Stiglmayer said that the political circumstances made it very important that Ukraine and its friends insist on a process that it technical, merit-based, transparent, and strict but fair. She also recommended that Ukraine already now look into possible migratory and security concerns of EU member states and take action to address potential problems.
Since November 2010, Ukraine has been implementing an Action Plan for Visa Liberalisation (see ESI's website The EU's Eastern Partners – the Vision).

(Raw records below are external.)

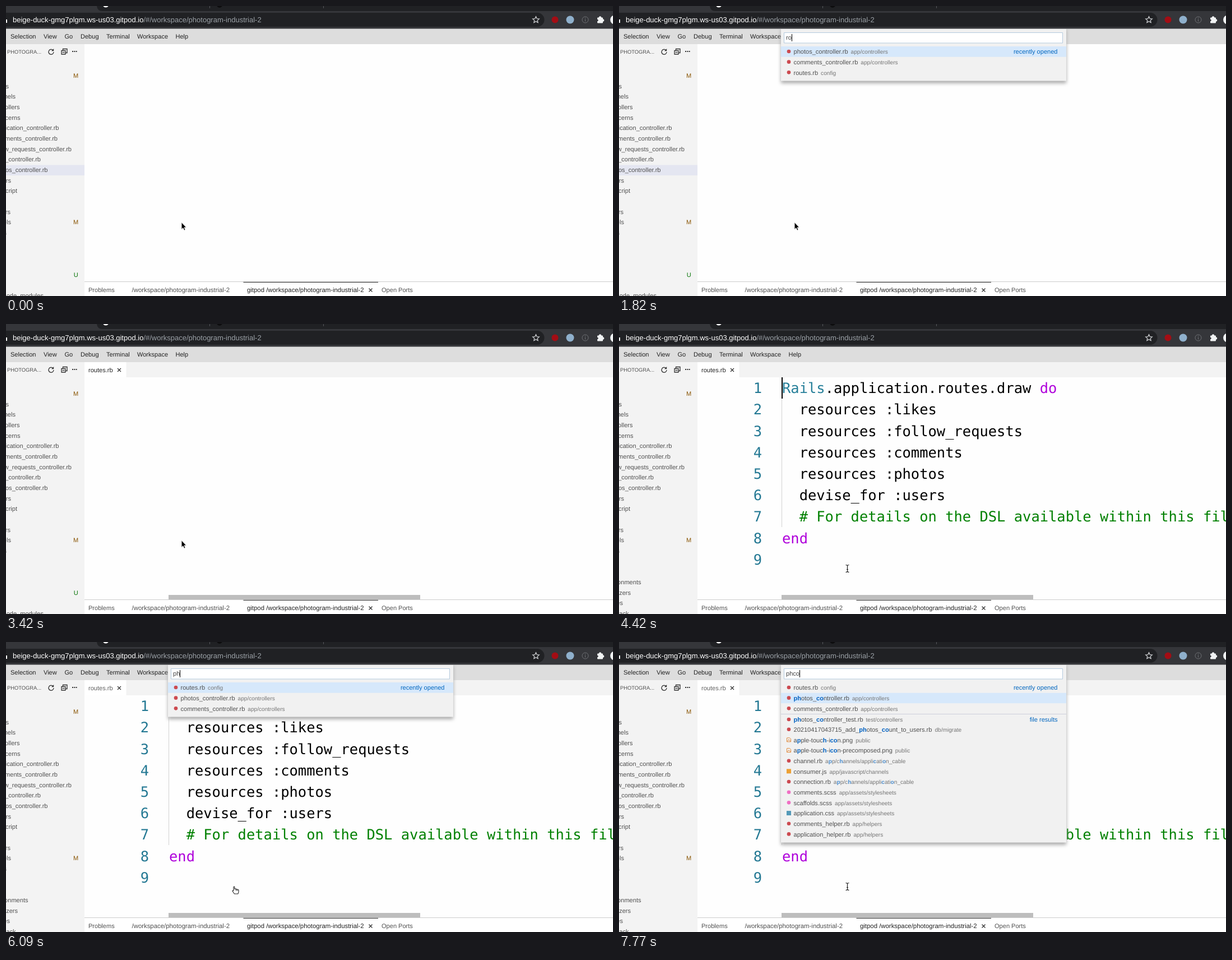
These frames come from a looping animation (1083x517 px, 8000 ms). An HTML page:

```html
<!DOCTYPE html>
<html lang="en">
<head>
<meta charset="utf-8">
<title>Quick open</title>
<style>
  html, body { margin: 0; width: 100%; height: 100%; overflow: hidden; background: #fff; }
  svg { display: block; }
  text { font: 11.06px "Liberation Sans", Arial, sans-serif; text-rendering: geometricPrecision; white-space: pre; }
  .end { text-anchor: end; }
  .menu { fill: #222; }
  .tree, .name { fill: #505050; }
  .desc { font-size: 10.12px; fill: #767676; }
  .hit { fill: #0060c0; font-weight: bold; }
  .desc .hit { fill: #4a8ccc; }
  .group { fill: #0066bf; text-anchor: end; }
  .path { font-size: 11.38px; }
  .url { font-size: 13px; fill: #9aa0a6; }
  .code { font: 25.46px "DejaVu Sans Mono", monospace; }
  .popup { filter: drop-shadow(0 4px 3.4px #a8a8a8); }
</style>
</head>
<body>
<svg id="stage" width="1083" height="517" viewBox="0 0 1083 517">
  <defs>
    <clipPath id="below"><path d="M0 41H1083V517H0z"/></clipPath>
    <clipPath id="side"><path d="M0 68H140V517H0z"/></clipPath>
    <path id="x" d="M-3-3L3 3M3-3L-3 3" stroke="#333" stroke-width="1.3"/>
  </defs>

  <!-- browser bar -->
  <path fill="#35363a" d="M0 0H1083V41H0z"/>
  <path fill="#202124" d="M168 0H1083V9H172Q163 9 162 0z"/>
  <circle cx="178" cy="-3" r="5.5" fill="#fff"/>
  <circle cx="381" cy="-2" r="5" fill="#0d0d0e"/>
  <path stroke="#55575b" d="M363.5 0V4M566.5 0V4"/>
  <path fill="#202124" d="M0 12H948A12.5 12.5 0 0 1 948 37H0z"/>
  <path fill="#fff" d="M0 24H2V30H0z"/>
  <text x="12" y="29" class="url"><tspan fill="#fff">beige-duck-gmg7plgm.ws-us03.gitpod.io</tspan>/#/workspace/photogram-industrial-2</text>
  <path fill="none" stroke="#d5d7da" stroke-width="1.2" d="M945.500 18.700l1.700 3.800 4.100.400-3.100 2.700.9 4-3.600-2.100-3.600 2.100.9-4-3.100-2.700 4.100-.4z"/>
  <circle cx="979.500" cy="24.500" r="6" fill="#a30d14"/>
  <circle cx="1006.500" cy="24.500" r="7" fill="#8fb0cc"/>
  <g fill="none" stroke="#707276"><circle cx="1033.500" cy="24.500" r="5.500"/><path d="M1033.500 23.500V27.500M1033.500 21V22.200"/></g>
  <g fill="#f1f3f4"><rect x="1055" y="20.500" width="10" height="10" rx="1"/><circle cx="1060" cy="20.500" r="2.200"/><circle cx="1065" cy="25.500" r="2.200"/><circle cx="1086" cy="24.500" r="8"/></g>
  <circle cx="1055" cy="25.500" r="1.700" fill="#35363a"/>

  <!-- workbench -->
  <path fill="#ddd" d="M0 40.500H1083V68H0z"/>
  <g id="menu"></g>
  <path fill="#f3f3f3" d="M0 68H140V517H0z"/>
  <path fill="#fefefe" d="M140 68H1083V517H140z"/>
  <g id="tree" clip-path="url(#side)">
    <path id="picked" fill="#e4e6f1" d="M0 283.500H140V302H0z"/>
    <text x="2" y="85" class="tree" style="font-size:9.350px">PHOTOGRA...</text>
    <g fill="none" stroke="#333" stroke-width="1.300">
      <path d="M83.500 78.500A4.500 4.500 0 1 0 85 82"/>
      <path d="M99 79.500H106V86H99zM101.500 79V76.500H109V83.500H106.500M100.500 82.700H104.500"/>
    </g>
    <path fill="#333" d="M85.200 76V80.300H81zM118 80h2v2h-2zM121.300 80h2v2h-2zM124.600 80h2v2h-2z"/>
  </g>
  <g id="editor">
    <path fill="#f3f3f3" d="M140 68H1083V95H140z"/>
    <path fill="#fff" d="M140 68H214.500V95H140z"/>
    <text id="tab" x="147" y="86">routes.rb</text>
    <use href="#x" x="202" y="82"/>
    <g id="code"><path stroke="#d3d3d3" d="M290.500 133V362"/></g>
    <path id="caret" d="M290 95H292V133H290z"/>
    <path id="scroll" fill="#bdbdbd" d="M290 483H739V491H290z"/>
  </g>
  <path fill="#fff" d="M140 492H1083V517H140z"/>
  <path stroke="#ccc" d="M140 491.500H1083"/>
  <path stroke="#333" d="M423.500 492.500H664"/>
  <g id="panel"></g>
  <use href="#x" x="650.500" y="506.500"/>

  <g clip-path="url(#below)"><g id="popup"></g></g>

  <g id="arrow" transform="translate(313 386)">
    <path stroke="#fff" d="M0-.500V12.500L2.900 9.700 4.900 14.200 7.100 13.200 5.100 8.900H9z"/>
  </g>
  <g id="beam" fill="none">
    <path id="stem" stroke="#fff" stroke-width="3" d="M-3-6.500Q0-6.500 0-4.500Q0-6.500 3-6.500M0-5V5M-3 6.500Q0 6.500 0 4.500Q0 6.500 3 6.500M-1.500 1.500H1.500"/>
    <path stroke="#222" stroke-width="1.200" d="M-3-6.500Q0-6.500 0-4.500Q0-6.500 3-6.500M0-5V5M-3 6.500Q0 6.500 0 4.500Q0 6.500 3 6.500M-1.500 1.500H1.500"/>
  </g>
  <g id="hand" transform="translate(409.500 442)">
    <path fill="#fff" stroke="#222" stroke-width="1.100" stroke-linejoin="round" d="M-3.500 1.500V-5Q-2.500-7-1.500-5V-1.500Q0-2.800 1-1.200Q2.400-2.200 3.300-.600Q5.500-1.200 5.500 1V3.500Q5.300 5 4.300 7H-2L-5.500 2Q-5.500.300-3.500 1.500M1-1V1.500M3.300-.500V1.500"/>
  </g>
</svg>
<script>
const LOOP = 8000, ROW = 18.67;
const $ = id => document.getElementById(id);
const text = (x, y, s, cls = '', extra = '') => `<text x="${x}" y="${y}" class="${cls}" ${extra}>${s}</text>`;
const add = (id, html) => $(id).insertAdjacentHTML('beforeend', html);
const show = (id, on) => $(id).style.display = on ? '' : 'none';
// value of the last step that has begun
const at = (t, steps) => steps.reduce((v, s) => t >= s[0] ? s[1] : v, steps[0][1]);

// menu, bottom panel
[[8, 'Selection'], [67, 'View'], [104.5, 'Go'], [133, 'Debug'], [179, 'Terminal'], [234, 'Workspace'], [302.5, 'Help']]
  .forEach(([x, s]) => add('menu', text(x, 58, s, 'menu')));
add('panel', text(147, 510, 'Problems', 'tree')
  + text(224.5, 510, '/workspace/photogram-industrial-2', 'tree path')
  + text(430, 510, 'gitpod /workspace/photogram-industrial-2', 'menu path')
  + text(670, 510, 'Open Ports', 'tree'));

// file tree: row, right edge, label
const branch = rows => rows.map(([i, x, s]) => text(x, 128 + i * ROW, s, 'tree end')).join('');
const mark = (i, s, color) => text(124.7, 128 + i * ROW, s, '', `text-anchor="middle" fill="${color}"`);
add('tree', branch([[1, 5, 'assets'], [2, 17, 'channels'], [3, 24.5, 'controllers'], [4, 25.5, 'concerns'],
  [5, 94.5, 'application_controller.rb'], [6, 92, 'comments_controller.rb'], [7, 117, 'follow_requests_controller.rb'],
  [8, 62, 'likes_controller.rb'], [9, 74.5, 'photos_controller.rb'], [10, 9, 'helpers'], [11, 20, 'javascript'],
  [13, 8, 'mailers'], [14, 9, 'models'], [15, 1, 'views']])
  + mark(0, 'M', '#895503') + mark(14, 'M', '#895503')
  + `<g id="shut">${branch([[21, 67, 'node_modules']])}${mark(19, 'U', '#007100')}</g>`
  + `<g id="open">${branch([[18, 39.5, 'environments'], [19, 21, 'initializers'], [20, 7, 'locales'], [21, 17.5, 'webpack']])}</g>`);

// code
const ink = (color, s) => `<tspan fill="${color}">${s}</tspan>`;
[ink('#267f99', 'Rails') + '.application.routes.draw ' + ink('#af00db', 'do'),
  '  resources :likes', '  resources :follow_requests', '  resources :comments', '  resources :photos',
  '  devise_for :users', ink('#008000', '  # For details on the DSL available within this file, see'),
  ink('#af00db', 'end'), ''].forEach((line, i) => {
  const y = 123.2 + i * 38.19;
  add('code', text(255, y, i + 1, 'code end', 'fill="#237893"') + text(291, y, line, 'code'));
});

// popup rows: icon, name, folder; stars enclose matched letters
const ctl = 'app/controllers', css = 'app/assets/stylesheets', help = 'app/helpers';
const photos = 'r photos_controller.rb ' + ctl, comments = 'r comments_controller.rb ' + ctl, routes = 'r routes.rb config';
const cable = 'a*p*p/c*h*annels/appli*c*ation_cable', cableCo = 'a*p*p/c*h*annels/appli*c*ati*o*n_cable';
const lists = {
  first: [photos, comments, routes],
  rout: [photos, comments, 'r *rout*es.rb config', 'r p*ro*d*u*c*t*ion.rb config/environments',
    'j p*ro*d*u*c*t*ion.js config/webpack', 'r 20210417042205_c*r*eate_f*o*llow_req*u*es*t*s.rb db/migrate',
    'r 20210415144947_c*r*eate_f*o*llow_req*u*es*t*s.rb public/example_migrations',
    'y follow_requests.yml test/fixtures', 'r follow_requests_helper.rb ' + help,
    'r content_security_policy.rb config/initializers', 'r follow_requests_controller.rb ' + ctl,
    'b _follow_request.json.jbuilder app/views/follow_requests',
    'r follow_requests_controller_test.rb test/controllers', 'r 20210417043715_add_photos_count_to_users.rb db/migrate'],
  second: [routes, photos, comments],
  ph: [routes, 'r *ph*otos_controller.rb ' + ctl, comments, 's *ph*otos.scss ' + css, 'r *ph*oto.rb app/models',
    'y *ph*otos.yml test/fixtures', 'r *ph*otos_helper.rb ' + help, 'r *ph*otos_controller_test.rb test/controllers',
    'r *ph*oto_test.rb test/models', 'r 20210417043715_add_*ph*otos_count_to_users.rb db/migrate',
    'i a*p*ple-touc*h*-icon.png public', 'i a*p*ple-touc*h*-icon-precomposed.png public',
    'r channel.rb a*p*p/c*h*annels/application_cable', 'r connection.rb a*p*p/c*h*annels/application_cable',
    's likes.scss ' + css, 's comments.scss ' + css, 's scaffolds.scss ' + css, 'c application.css ' + css,
    'r comments_helper.rb ' + help, 'r application_helper.rb ' + help],
  phc: [routes, 'r *ph*otos_*c*ontroller.rb ' + ctl, comments, 's *ph*otos.s*c*ss ' + css,
    'r *ph*otos_*c*ontroller_test.rb test/controllers', 'r 20210417043715_add_*ph*otos_*c*ount_to_users.rb db/migrate',
    'i a*p*ple-touc*h*-i*c*on.png public', 'i a*p*ple-touc*h*-i*c*on-precomposed.png public',
    's likes.scss ' + css, 'r channel.rb ' + cable, 'j consumer.js app/javascript/channels', 'r connection.rb ' + cable,
    's comments.scss ' + css, 's scaffolds.scss ' + css, 'c application.css ' + css, 'r comments_helper.rb ' + help,
    's follow_requests.scss ' + css, 'r application_helper.rb ' + help],
  phco: [routes, 'r *ph*otos_*co*ntroller.rb ' + ctl, comments, 'r *ph*otos_*co*ntroller_test.rb test/controllers',
    'r 20210417043715_add_*ph*otos_*co*unt_to_users.rb db/migrate', 'i a*p*ple-touc*h*-i*co*n.png public',
    'i a*p*ple-touc*h*-i*co*n-precomposed.png public', 'r channel.rb ' + cableCo, 'j consumer.js app/javascript/channels',
    'r connection.rb ' + cableCo, 's comments.scss ' + css, 's scaffolds.scss ' + css, 'c application.css ' + css,
    'r comments_helper.rb ' + help, 'r application_helper.rb ' + help]
};
const dot = color => `<circle r="3.3" fill="${color}"/>`;
const box = color => `<path fill="${color}" d="M-4-4H4V4H-4z"/>`;
const icons = {
  r: dot('#cc4a50'), b: dot('#8f2530'), s: dot('#f06fc4'), j: box('#eda033'), c: box('#5499b8'),
  y: '<path stroke="#cc4a50" stroke-width="1.6" d="M-3.5-3H3.500M-3.500-.300H3.500M-3.500 2.500H3.500"/>',
  i: '<path fill="none" stroke="#e0893a" d="M-3-3.500H1.500L3.500-1.500V3.500H-3.500V-3.500M-2.500 2.500L0-.500 2.500 2.500"/>'
};
const rich = s => s.split('*').map((p, i) => i % 2 ? `<tspan class="hit">${p}</tspan>` : p).join('');

function row(spec, i) {
  const [icon, name, folder] = spec.split(' ');
  const y = 81.3 + i * ROW + (i === 3 ? 1 : 0);
  return `<g transform="translate(303 ${y - .3})">${icons[icon]}</g>`
    + text(311.5, y + 3.9, `${rich(name)}<tspan class="desc" dx="5">${rich(folder)}</tspan>`, 'name');
}

function popup(key, sel) {
  const rows = lists[key], bottom = 77.4 + rows.length * ROW;
  const grouped = rows.length > 3;
  return `<path class="popup" fill="#f1f1f1" d="M289 38H798V${bottom}H289z"/>
    <path fill="#fff" stroke="#b3c9de" d="M294.500 47.500H791.500V66H294.500z"/>
    <path fill="#d6e8fb" d="M289 ${72 + sel * ROW}h509v${ROW}h-509z"/>`
    + rows.map(row).join('') + text(782.5, 85.2, 'recently opened', 'group')
    + (grouped ? '<path stroke="#cccedb" d="M289 128.500H798"/>' + text(782.5, 142.2, 'file results', 'group') : '')
    + text(298, 60.3, '', '', 'id="typed"') + '<path id="bar" d="M0 50H1V63H0z"/>';
}

const listAt = [[0, ''], [720, 'first'], [2360, 'rout'], [3010, ''], [4810, 'second'], [6210, 'ph'], [6380, 'phc'], [6970, 'phco']];
const typedAt = [[0, ''], [1720, 'r'], [1790, 'ro'], [1870, 'rou'], [1940, 'rout'], [3010, ''],
  [5860, 'p'], [6030, 'ph'], [6210, 'phc'], [6670, 'phco']];
const barAt = [[0, 1], [1170, 0], [1650, 1], [2470, 0], [2950, 1], [5320, 0], [5860, 1], [7170, 0], [7710, 1]];
const selAt = [[0, 0], [2360, 2], [3010, 0], [7770, 1]];
const caretAt = [[0, 0], [3500, 1], [3940, 0], [4420, 1], [4810, 0]];
const mouseAt = [[0, 'arrow'], [3600, 'beam'], [6090, 'hand'], [6470, 'beam']];

let shown = '';
function draw(t) {
  const key = at(t, listAt), sel = at(t, selAt), typed = at(t, typedAt), mouse = at(t, mouseAt);
  const state = key + sel + '/' + typed;
  if (state !== shown) {
    shown = state;
    $('popup').innerHTML = key && popup(key, sel);
    if (key) {
      const el = $('typed');
      el.textContent = typed || 'File name to search. (Press Cmd+P to show/hide ignored files)';
      el.setAttribute('fill', typed ? '#444' : '#767676');
      const x = typed ? 298 + el.getComputedTextLength() : 298;
      $('bar').setAttribute('transform', `translate(${Math.round(x)} 0)`);
    }
  }
  if (key) show('bar', at(t, barAt));

  show('editor', t >= 3420);
  show('code', t >= 3500);
  show('caret', at(t, caretAt));
  show('picked', t < 3420);
  show('shut', t < 3680);
  show('open', t >= 3680);
  $('tab').setAttribute('fill', t < 4810 ? '#222' : '#606060');
  $('scroll').style.opacity = t >= 6380 && t < 6530 ? .6 : 1;

  for (const id of ['arrow', 'beam', 'hand']) show(id, id === mouse);
  const p = Math.min(1, Math.max(0, (t - 3600) / 460)), e = 1 - (1 - p) ** 2;
  $('beam').setAttribute('transform', `translate(${313 + 94.5 * e} ${388 + 48 * e})`);
}

const start = performance.now();
function tick() {
  draw((performance.now() - start) % LOOP);
  requestAnimationFrame(tick);
}
tick();
</script>
</body>
</html>
```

The other speakers at the conference were Oleksandr Sushko from the Ukrainian Civic Initiative Europe without Barriers; Kostiantyn Yelisieiev, Head of the Mission of Ukraine to the EU; and Pawel Robert Kowal, MEP and Chair of the Delegation to the EU-Ukraine Parliamentary Cooperation Committee. The debate was moderated by Amanda Paul, EPC Policy Analyst.